■ **DATA RECORDS**:
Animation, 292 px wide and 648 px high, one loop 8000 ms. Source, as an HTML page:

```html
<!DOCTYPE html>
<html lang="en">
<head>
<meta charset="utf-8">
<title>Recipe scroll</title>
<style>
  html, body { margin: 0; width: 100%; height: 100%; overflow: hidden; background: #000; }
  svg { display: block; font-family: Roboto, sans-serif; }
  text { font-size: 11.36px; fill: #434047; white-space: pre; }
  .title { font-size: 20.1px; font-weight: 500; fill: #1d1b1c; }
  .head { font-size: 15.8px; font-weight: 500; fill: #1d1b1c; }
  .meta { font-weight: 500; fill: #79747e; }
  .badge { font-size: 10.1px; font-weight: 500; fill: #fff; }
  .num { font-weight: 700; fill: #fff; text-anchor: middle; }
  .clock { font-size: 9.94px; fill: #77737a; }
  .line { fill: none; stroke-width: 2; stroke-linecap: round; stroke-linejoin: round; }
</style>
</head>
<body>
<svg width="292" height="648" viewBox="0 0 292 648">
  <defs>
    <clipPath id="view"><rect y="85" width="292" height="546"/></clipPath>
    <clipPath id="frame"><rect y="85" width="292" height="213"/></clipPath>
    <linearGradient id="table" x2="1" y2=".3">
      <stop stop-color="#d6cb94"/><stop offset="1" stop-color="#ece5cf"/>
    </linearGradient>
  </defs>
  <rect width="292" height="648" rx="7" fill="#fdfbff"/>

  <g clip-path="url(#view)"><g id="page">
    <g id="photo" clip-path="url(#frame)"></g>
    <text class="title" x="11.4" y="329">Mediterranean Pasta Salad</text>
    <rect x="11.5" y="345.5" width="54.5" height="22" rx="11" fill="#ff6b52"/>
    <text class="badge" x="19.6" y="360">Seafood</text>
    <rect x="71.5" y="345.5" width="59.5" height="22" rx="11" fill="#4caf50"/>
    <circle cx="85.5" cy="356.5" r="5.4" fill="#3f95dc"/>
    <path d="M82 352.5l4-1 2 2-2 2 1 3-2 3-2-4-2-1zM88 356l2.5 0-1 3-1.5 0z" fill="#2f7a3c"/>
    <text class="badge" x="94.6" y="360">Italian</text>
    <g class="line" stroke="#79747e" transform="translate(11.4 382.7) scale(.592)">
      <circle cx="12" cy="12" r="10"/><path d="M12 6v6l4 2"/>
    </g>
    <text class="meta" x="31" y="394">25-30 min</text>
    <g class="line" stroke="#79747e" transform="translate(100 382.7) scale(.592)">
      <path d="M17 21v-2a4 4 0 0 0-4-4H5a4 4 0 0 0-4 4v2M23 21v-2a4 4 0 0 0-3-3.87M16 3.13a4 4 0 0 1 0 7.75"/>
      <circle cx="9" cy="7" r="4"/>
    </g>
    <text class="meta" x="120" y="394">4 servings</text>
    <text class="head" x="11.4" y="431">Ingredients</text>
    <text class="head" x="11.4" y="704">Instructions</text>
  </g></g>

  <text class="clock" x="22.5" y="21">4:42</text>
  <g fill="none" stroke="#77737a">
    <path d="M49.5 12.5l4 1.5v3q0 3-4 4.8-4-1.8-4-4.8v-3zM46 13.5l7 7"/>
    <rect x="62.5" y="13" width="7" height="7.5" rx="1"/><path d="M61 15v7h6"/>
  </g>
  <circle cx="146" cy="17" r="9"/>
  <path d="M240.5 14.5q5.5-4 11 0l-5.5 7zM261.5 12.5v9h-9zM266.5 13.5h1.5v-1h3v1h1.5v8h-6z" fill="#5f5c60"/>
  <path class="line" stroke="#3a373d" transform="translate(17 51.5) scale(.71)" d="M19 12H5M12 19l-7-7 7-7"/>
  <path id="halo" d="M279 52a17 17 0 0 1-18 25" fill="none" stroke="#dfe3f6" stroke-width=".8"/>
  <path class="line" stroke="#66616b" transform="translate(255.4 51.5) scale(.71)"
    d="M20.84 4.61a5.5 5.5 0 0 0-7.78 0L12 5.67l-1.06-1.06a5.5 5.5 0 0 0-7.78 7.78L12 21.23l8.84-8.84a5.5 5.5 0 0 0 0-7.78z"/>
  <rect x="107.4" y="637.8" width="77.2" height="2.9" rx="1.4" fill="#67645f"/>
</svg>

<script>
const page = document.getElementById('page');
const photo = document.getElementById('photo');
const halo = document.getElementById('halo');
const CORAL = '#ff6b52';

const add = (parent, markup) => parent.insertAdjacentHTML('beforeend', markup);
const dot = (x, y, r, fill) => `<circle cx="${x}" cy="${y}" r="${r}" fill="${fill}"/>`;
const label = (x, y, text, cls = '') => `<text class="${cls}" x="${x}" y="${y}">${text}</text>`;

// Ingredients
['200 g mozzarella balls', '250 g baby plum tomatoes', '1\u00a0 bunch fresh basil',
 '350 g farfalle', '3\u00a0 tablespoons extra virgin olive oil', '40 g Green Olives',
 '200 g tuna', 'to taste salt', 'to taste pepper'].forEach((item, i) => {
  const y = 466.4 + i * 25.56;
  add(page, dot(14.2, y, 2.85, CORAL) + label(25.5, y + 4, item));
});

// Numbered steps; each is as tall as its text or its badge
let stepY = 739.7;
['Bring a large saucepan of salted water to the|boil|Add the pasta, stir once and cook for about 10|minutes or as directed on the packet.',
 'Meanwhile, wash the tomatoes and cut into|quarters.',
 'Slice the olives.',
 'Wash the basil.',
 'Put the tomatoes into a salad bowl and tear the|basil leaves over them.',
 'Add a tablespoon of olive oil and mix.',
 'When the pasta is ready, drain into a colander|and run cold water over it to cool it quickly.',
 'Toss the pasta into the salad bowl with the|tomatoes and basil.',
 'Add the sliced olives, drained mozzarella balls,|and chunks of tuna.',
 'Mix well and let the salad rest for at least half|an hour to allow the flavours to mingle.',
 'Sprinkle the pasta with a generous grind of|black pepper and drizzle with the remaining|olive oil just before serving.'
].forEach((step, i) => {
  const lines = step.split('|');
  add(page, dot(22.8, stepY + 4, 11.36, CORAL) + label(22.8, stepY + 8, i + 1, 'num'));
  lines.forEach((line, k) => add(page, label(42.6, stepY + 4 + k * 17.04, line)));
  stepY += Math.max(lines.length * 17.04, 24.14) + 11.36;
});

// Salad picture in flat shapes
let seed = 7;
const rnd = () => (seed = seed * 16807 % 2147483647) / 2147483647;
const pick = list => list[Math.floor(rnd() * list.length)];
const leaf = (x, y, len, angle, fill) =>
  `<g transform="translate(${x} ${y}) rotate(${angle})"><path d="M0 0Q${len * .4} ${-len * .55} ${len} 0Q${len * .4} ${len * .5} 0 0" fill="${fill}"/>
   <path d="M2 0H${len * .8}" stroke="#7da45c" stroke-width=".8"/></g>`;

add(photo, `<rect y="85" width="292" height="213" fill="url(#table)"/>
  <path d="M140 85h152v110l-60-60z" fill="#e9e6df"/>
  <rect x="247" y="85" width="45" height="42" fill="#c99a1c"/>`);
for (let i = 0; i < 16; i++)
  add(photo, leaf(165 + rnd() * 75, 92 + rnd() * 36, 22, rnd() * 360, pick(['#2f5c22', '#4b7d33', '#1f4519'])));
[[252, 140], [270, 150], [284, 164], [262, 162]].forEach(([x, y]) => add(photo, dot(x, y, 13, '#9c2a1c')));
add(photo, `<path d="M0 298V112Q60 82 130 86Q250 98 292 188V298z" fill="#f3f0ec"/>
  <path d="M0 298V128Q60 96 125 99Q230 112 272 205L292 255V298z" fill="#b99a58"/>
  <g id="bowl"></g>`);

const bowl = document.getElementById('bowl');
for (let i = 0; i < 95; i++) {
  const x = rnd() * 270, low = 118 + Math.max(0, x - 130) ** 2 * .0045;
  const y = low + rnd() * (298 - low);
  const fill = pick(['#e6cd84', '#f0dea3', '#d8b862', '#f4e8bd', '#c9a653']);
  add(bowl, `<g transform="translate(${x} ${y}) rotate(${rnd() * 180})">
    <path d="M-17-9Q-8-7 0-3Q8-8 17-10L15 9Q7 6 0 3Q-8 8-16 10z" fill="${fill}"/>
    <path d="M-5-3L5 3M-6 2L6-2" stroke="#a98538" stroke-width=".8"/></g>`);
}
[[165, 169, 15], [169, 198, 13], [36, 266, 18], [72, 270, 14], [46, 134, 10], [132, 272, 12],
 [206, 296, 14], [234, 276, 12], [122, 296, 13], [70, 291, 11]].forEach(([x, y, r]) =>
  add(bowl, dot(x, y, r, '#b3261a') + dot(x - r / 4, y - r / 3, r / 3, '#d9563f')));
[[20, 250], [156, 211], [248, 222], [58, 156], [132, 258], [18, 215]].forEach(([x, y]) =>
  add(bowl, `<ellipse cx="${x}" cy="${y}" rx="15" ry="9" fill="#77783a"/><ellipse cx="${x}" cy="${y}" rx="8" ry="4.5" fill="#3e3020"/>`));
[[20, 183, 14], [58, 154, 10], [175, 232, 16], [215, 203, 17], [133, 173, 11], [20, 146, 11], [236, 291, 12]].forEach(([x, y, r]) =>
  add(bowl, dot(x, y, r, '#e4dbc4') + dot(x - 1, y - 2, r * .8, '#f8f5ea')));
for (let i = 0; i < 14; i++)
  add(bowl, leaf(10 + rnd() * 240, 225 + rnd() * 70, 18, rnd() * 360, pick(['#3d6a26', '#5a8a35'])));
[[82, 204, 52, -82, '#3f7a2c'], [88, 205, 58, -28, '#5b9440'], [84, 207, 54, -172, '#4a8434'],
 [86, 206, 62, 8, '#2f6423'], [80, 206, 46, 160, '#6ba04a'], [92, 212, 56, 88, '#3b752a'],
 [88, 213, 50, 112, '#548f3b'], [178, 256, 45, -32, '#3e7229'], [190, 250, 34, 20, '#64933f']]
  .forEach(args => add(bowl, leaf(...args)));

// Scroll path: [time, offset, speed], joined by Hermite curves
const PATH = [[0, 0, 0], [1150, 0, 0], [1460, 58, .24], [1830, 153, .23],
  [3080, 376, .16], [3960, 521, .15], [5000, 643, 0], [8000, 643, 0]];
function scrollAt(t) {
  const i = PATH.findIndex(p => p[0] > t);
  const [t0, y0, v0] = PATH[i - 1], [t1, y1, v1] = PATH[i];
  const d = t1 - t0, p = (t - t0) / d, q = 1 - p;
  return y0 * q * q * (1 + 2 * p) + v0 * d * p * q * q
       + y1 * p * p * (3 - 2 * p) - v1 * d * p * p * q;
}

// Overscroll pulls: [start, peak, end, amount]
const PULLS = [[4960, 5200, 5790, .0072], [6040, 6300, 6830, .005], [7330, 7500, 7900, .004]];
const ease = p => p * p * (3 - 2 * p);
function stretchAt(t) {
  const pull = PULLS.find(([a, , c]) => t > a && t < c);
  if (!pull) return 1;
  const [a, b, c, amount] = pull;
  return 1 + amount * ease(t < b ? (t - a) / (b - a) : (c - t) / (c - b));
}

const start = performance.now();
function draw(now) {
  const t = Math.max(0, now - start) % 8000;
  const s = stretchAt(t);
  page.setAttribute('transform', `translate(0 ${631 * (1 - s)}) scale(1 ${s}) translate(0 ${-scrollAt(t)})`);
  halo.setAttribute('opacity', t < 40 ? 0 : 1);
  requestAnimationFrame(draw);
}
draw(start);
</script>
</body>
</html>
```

■ **PROBLEM TO SOLVE**:
Sift through the entries and copy every line with "height".

■ **THE COMPLETED TASK**:
  html, body { margin: 0; width: 100%; height: 100%; overflow: hidden; background: #000; }
<svg width="292" height="648" viewBox="0 0 292 648">
    <clipPath id="view"><rect y="85" width="292" height="546"/></clipPath>
    <clipPath id="frame"><rect y="85" width="292" height="213"/></clipPath>
  <rect width="292" height="648" rx="7" fill="#fdfbff"/>
    <rect x="11.5" y="345.5" width="54.5" height="22" rx="11" fill="#ff6b52"/>
    <rect x="71.5" y="345.5" width="59.5" height="22" rx="11" fill="#4caf50"/>
    <rect x="62.5" y="13" width="7" height="7.5" rx="1"/><path d="M61 15v7h6"/>
  <rect x="107.4" y="637.8" width="77.2" height="2.9" rx="1.4" fill="#67645f"/>
add(photo, `<rect y="85" width="292" height="213" fill="url(#table)"/>
  <rect x="247" y="85" width="45" height="42" fill="#c99a1c"/>`);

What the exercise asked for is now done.